The planning application for the area was submitted in July 2014 and since then, it has fallen under great scrutiny. Local people and both Hackney and Tower Hamlets council, pressured Hammerson and Ballymore to reconsider plans.
The revisions were released in June 2015, which introduced a new scheme to incorporate 10 per cent of affordable, housing into the development, and lowering the tallest tower from 48 to 46 storeys.
However, the revised development plan has yet to satisfy Pipe, who spoke at an open Bishopsgate Goodsyard Debate in Shoreditch on Monday. The debate was organized by More Light More Power and The Hackney Society, local campaign groups working to preserve the Shoredtich area.
Biggs said: “The mayor of London is making a lazy decision because he’s obsessed with numbers and he hasn’t really thought through the implications of this.”
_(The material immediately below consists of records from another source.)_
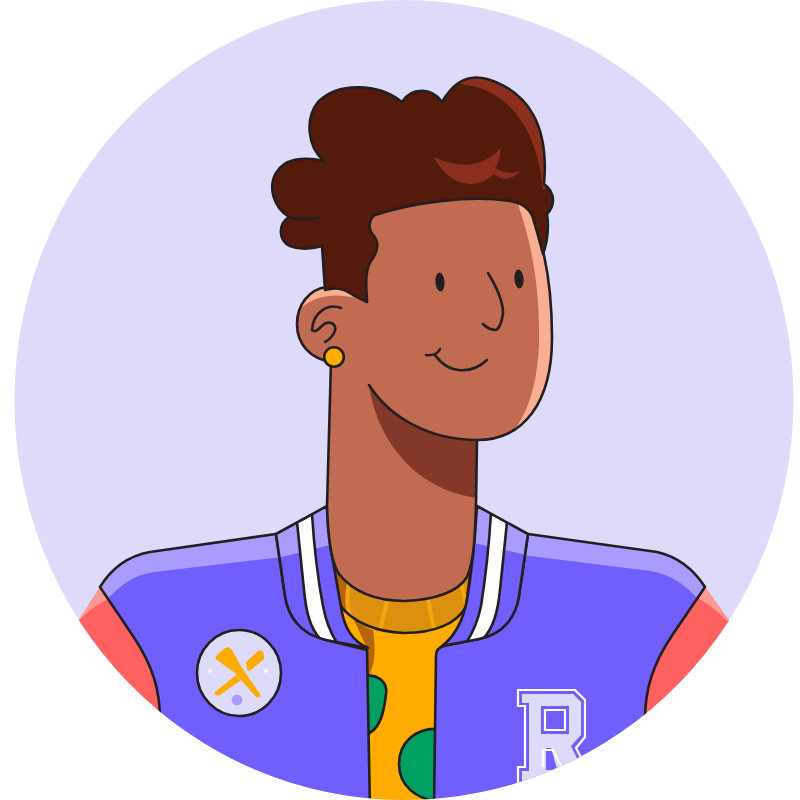
<!DOCTYPE html>
<html lang="en">
<head>
<meta charset="utf-8">
<title>Varsity jacket avatar</title>
<style>
:root {
  --backdrop: #dddafa;
  --ink: #231f20;
  --jacket: #715eff;
  --jacket-light: #a99bff;
  --sleeve: #ff6161;
  --sleeve-light: #ff9a93;
  --skin: #c16c52;
  --skin-light: #fbae92;
  --skin-shade: #84382a;
  --hair: #541a0b;
  --hair-light: #8a2f1e;
  --shirt: #ffab00;
  --collar: #db910d;
  --collar-shade: #b5640a;
  --collar-rib: #f5a510;
  --spot: #00a063;
  --white: #fff;
}
html, body { margin: 0; width: 800px; height: 800px; overflow: hidden; background: var(--white); }
svg { display: block; }
.outline { stroke: var(--ink); stroke-width: 2.6; stroke-linecap: round; stroke-linejoin: round; }
.line { fill: none; }
.backdrop { fill: var(--backdrop); }
.jacket { fill: var(--jacket); }
.jacket-light { fill: var(--jacket-light); }
.sleeve { fill: var(--sleeve); }
.sleeve-light { fill: var(--sleeve-light); }
.skin { fill: var(--skin); }
.skin-light { fill: var(--skin-light); }
.skin-shade { fill: var(--skin-shade); }
.hair { fill: var(--hair); }
.hair-light { fill: var(--hair-light); }
.shirt { fill: var(--shirt); }
.collar { fill: var(--collar); }
.collar-shade { fill: var(--collar-shade); }
.collar-rib { fill: none; stroke: var(--collar-rib); stroke-width: 4; }
.spot { fill: var(--spot); }
.white { fill: var(--white); }
.ink { fill: var(--ink); }
.letter-edge { fill: none; stroke: var(--white); stroke-width: 2.2; stroke-linejoin: miter; }
</style>
</head>
<body>
<svg width="800" height="800" viewBox="0 0 800 800" role="img" aria-label="Smiling young man in a purple varsity jacket">
  <defs>
    <clipPath id="round-frame"><ellipse cx="404" cy="400" rx="389.5" ry="400"/></clipPath>
    <path id="face-shape" d="M375 215C420 198 490 194 518 204C528 208 531 214 534 221C545 250 552 290 552 338C552 402 524 440 477 440C430 440 390 418 369 385L332 370V300L367 302C365 272 368 262 374 255C380 246 369 238 369 229C369 222 371 218 375 215Z"/>
    <clipPath id="face-clip"><use href="#face-shape"/></clipPath>
    <path id="neck-shape" d="M331 350L327 506C328 540 331 562 339 574C355 594 378 601 405 601C434 600 458 592 467 577C474 562 475 535 476 505L477 430L400 340Z"/>
    <clipPath id="neck-clip"><use href="#neck-shape"/></clipPath>
    <path id="ear-shape" d="M367 301C355 291 341 286 327 287C309 289 297 305 297 324C297 344 310 359 332 362L367 350Z"/>
    <clipPath id="ear-clip"><use href="#ear-shape"/></clipPath>
    <path id="hair-shape" d="M325 290L322 246C312 249 300 250 290 246C278 240 278 224 289 217C273 207 268 187 276 173C284 159 303 156 324 161C307 147 305 118 318 102C338 82 378 83 402 102C411 87 432 87 442 102C454 81 469 74 487 79C530 92 549 128 544 184C556 193 555 206 547 214C549 228 548 240 543 254L534 221C531 209 523 203 510 201C470 195 415 202 375 215C368 220 368 230 374 236C380 243 377 253 371 261C365 270 366 284 367 302L353 295C343 288 335 287 325 290Z"/>
    <clipPath id="hair-clip"><use href="#hair-shape"/></clipPath>
    <path id="jacket-body" d="M276 534L150 552C128 556 111 569 100 587L133 636C153 666 160 690 160 720V810H370L367 650L326 640C300 634 288 616 285 596ZM528 534L657 552C679 557 694 570 705 587L673 634C652 665 645 690 645 720V810H434L436 656Q436 648 444 646L479 639C504 634 516 616 519 596Z"/>
    <clipPath id="jacket-clip"><use href="#jacket-body"/></clipPath>
    <path id="left-sleeve" d="M100 587L60 650V820H160V720C160 690 153 666 133 636Z"/>
    <path id="right-sleeve" d="M705 587L750 650V820H645V720C645 690 652 665 673 634Z"/>
    <clipPath id="sleeve-clip"><use href="#left-sleeve"/><use href="#right-sleeve"/></clipPath>
    <path id="shirt-collar" d="M332 554L340 605C352 622 376 632 404 633C434 633 456 624 466 607L472 560L440 570H360Z"/>
    <clipPath id="collar-clip"><use href="#shirt-collar"/></clipPath>
    <path id="left-rib" d="M276 534L327 506C328 540 334 566 341 607C344 628 352 641 368 648L326 640C300 634 288 616 285 596Z"/>
    <path id="right-rib" d="M528 534L477 506C475 540 472 570 467 600C463 622 453 638 442 646L479 639C504 634 516 616 519 596Z"/>
    <clipPath id="rib-clip"><use href="#left-rib"/><use href="#right-rib"/></clipPath>
    <clipPath id="shirt-clip"><path d="M340 590H466V640L436 654L434 810H370L367 648Z"/></clipPath>
  </defs>

  <g clip-path="url(#round-frame)">
    <rect class="backdrop" width="800" height="800"/>

    <g id="shirt">
      <path class="shirt" d="M338 590H468V640L436 654L434 810H370L367 650L345 640Z"/>
      <g clip-path="url(#shirt-clip)">
        <path class="collar-shade" d="M342 604C355 622 366 628 373 630C376 650 375 665 368 678L340 650Z"/>
        <path class="spot outline" d="M364 676C378 674 388 682 386 694C384 712 380 732 364 735Z"/>
        <path class="spot outline" d="M440 729C414 727 399 744 399 764C399 786 416 799 440 802Z"/>
      </g>
      <use href="#shirt-collar" class="collar"/>
      <g clip-path="url(#collar-clip)">
        <path class="collar-shade" d="M330 550L350 585C345 597 346 610 351 622L330 610Z"/>
        <path class="collar-rib" d="M388 598L380 630M428 598L434 630M461 582L468 612M350 580C345 597 347 610 352 622"/>
      </g>
      <use href="#shirt-collar" class="outline line"/>
    </g>

    <g id="sleeves">
      <use href="#left-sleeve" class="sleeve"/>
      <use href="#right-sleeve" class="sleeve"/>
      <g clip-path="url(#sleeve-clip)" class="sleeve-light">
        <path d="M100 585L66 635C80 618 92 607 108 599Z"/>
        <path d="M705 585L742 635C725 618 713 607 698 598Z"/>
      </g>
    </g>

    <g id="jacket">
      <use href="#jacket-body" class="jacket"/>
      <g clip-path="url(#jacket-clip)" class="jacket-light">
        <path d="M280 530L140 550L96 585L107 600C121 584 134 575 154 572L282 557Z"/>
        <path d="M524 530L665 550L709 585L698 599C684 584 670 574 650 571L522 555Z"/>
      </g>
      <use href="#jacket-body" class="outline line"/>
    </g>

    <g id="jacket-ribbing">
      <use href="#left-rib" class="jacket"/>
      <use href="#right-rib" class="jacket"/>
      <g clip-path="url(#rib-clip)">
        <path class="jacket-light" d="M272 536L330 500V545L278 558ZM532 536L474 500V543L526 555Z"/>
        <path class="white outline" d="M297 522L312 514C314 545 317 575 323 606C326 622 330 632 337 643L321 640C309 627 306 610 304 590Z"/>
        <path class="white outline" d="M507 522L491 513C489 545 486 575 481 606C478 621 474 631 466 643L482 640C494 628 498 610 500 590Z"/>
      </g>
      <use href="#left-rib" class="outline line"/>
      <use href="#right-rib" class="outline line"/>
    </g>

    <g id="neck">
      <use href="#neck-shape" class="skin"/>
      <path class="skin-shade" clip-path="url(#neck-clip)" d="M369 385C376 436 412 490 478 498V430L400 370Z"/>
      <path class="outline line" d="M331 362L327 506C328 540 331 562 339 574C355 594 378 601 405 601C434 600 458 592 467 577C474 562 475 535 476 505L477 440"/>
    </g>

    <g id="face">
      <use href="#face-shape" class="skin"/>
      <path class="skin-light" clip-path="url(#face-clip)" d="M518 204C534 250 540 295 539 345C537 388 526 420 508 436L560 430V200Z"/>
      <path class="outline line" d="M534 221C545 250 552 290 552 338C552 402 524 440 477 440C430 440 390 418 369 385"/>
      <ellipse class="ink" cx="440" cy="282" rx="4.6" ry="9.4" transform="rotate(-4 440 282)"/>
      <ellipse class="ink" cx="519" cy="279" rx="4.6" ry="9.4" transform="rotate(-4 519 279)"/>
      <path class="outline line" d="M488 273C496 286 503 302 503 313C502 322 499 329 496 330C492 330 487 328 483 324"/>
      <path class="outline line" d="M426 355C433 356 438 353 440 349M435 355C449 375 472 374 487 360"/>
    </g>

    <g id="ear">
      <use href="#ear-shape" class="skin"/>
      <path class="skin-light" clip-path="url(#ear-clip)" d="M297 312C314 294 334 293 356 298L350 282H300Z"/>
      <path class="outline line" d="M367 301C355 291 341 286 327 287C309 289 297 305 297 324C297 344 310 359 332 362"/>
      <path class="outline line" d="M341 308C328 303 313 312 312 330C317 334 321 325 326 323C334 321 337 327 334 333C332 337 329 340 325 342"/>
      <circle class="shirt outline" cx="334" cy="357" r="9.8"/>
    </g>

    <g id="hair">
      <use href="#hair-shape" class="hair"/>
      <g clip-path="url(#hair-clip)" class="hair-light">
        <path d="M455 84C500 84 537 120 543 190L560 180V70H455Z"/>
        <path d="M434 157C458 168 482 169 501 148C500 157 498 164 495 168C502 173 512 174 521 171C511 181 501 180 494 174C477 191 449 187 434 157Z"/>
      </g>
      <use href="#hair-shape" class="outline line"/>
      <path class="outline line" d="M289 217C298 220 308 220 318 218"/>
    </g>

    <g id="round-patch">
      <ellipse class="backdrop outline" cx="239" cy="673" rx="42" ry="43"/>
      <g class="shirt">
        <path d="M217 655L225 648Q229 646 232 650L242 668L260 694Q261 699 256 697L235 673L217 660Q214 658 217 655Z"/>
        <path d="M246 662L258 651Q261 649 263 652L264 656Q265 658 263 660L251 670Q248 672 247 669Z"/>
        <path d="M236 675L241 680L220 695Q215 697 215 692Z"/>
      </g>
      <circle class="jacket-light" cx="237" cy="700" r="5.4"/>
      <circle class="white" cx="210" cy="671" r="1.8"/>
      <circle class="white" cx="266" cy="671" r="1.8"/>
    </g>

    <g id="varsity-letter">
      <path class="letter-edge" d="M518 690H575L585 700V737L576 748L590 775V800H518V767H525V706H518Z"/>
      <path class="backdrop" fill-rule="evenodd" d="M522 694H573L581 702V735L571 746L584 773V800H566L551 748H546V770H553V790H522V771H529V703H522ZM541 706V734H569V706Z"/>
      <path class="letter-edge" d="M545 710H565V730H545Z"/>
      <path class="letter-edge" d="M543 767V750H553L568 780"/>
    </g>
  </g>
</svg>
</body>
</html>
“We have directly unaffordable affordable housing”, he said.
Hammerson and Ballymore claim the regeneration is the most profitable way to provide much needed housing and plenty of employment. Hammerson and Ballymore claim 7,000 jobs will be created by the development in the next few years, including apprenticeships and construction jobs.
But Pipe referred to this as “completely untrue”.
“They’re planning to build it because an obscene amount of profit will be made out of this,” he said.
Gensler, a rival development and planning firm, are also proposing a development for the area, which Pipe said is much more suitable for the area.
“They [Gensler] feel a scheme can be built out there that would be perfectly profitable and no building would be higher than the Tea Building, which is seven storeys high,” he said.
Members of the public also questioned the panel and whether or not the towers needed to be built to meet London’s housing demand. Director Nicholas Boy Smith of Create Streets Nicholas Boy Smith, a non-partisan social enterprise that work to preserve and develop areas dependent on the needs of the community, said: “the answer is indefatigably and absolutely certainly, no we do not”.
“The nature of towers and their running costs is specifically well targeted on luxury housing and specifically badly targeted on normal and social housing,” said Boys Smith.
The development team from Hammerson and Ballymore were invited to join the debate, but declined, citing media coverage that described it as an ‘anti Goodsyard rally’ as their reason.
The final decision to move forward with the development will be made in a public hearing between Mayor of London Boris Johnson, the Greater London Assembly and the Hackney and Tower Hamlets planning committees. The date has yet to be confirmed.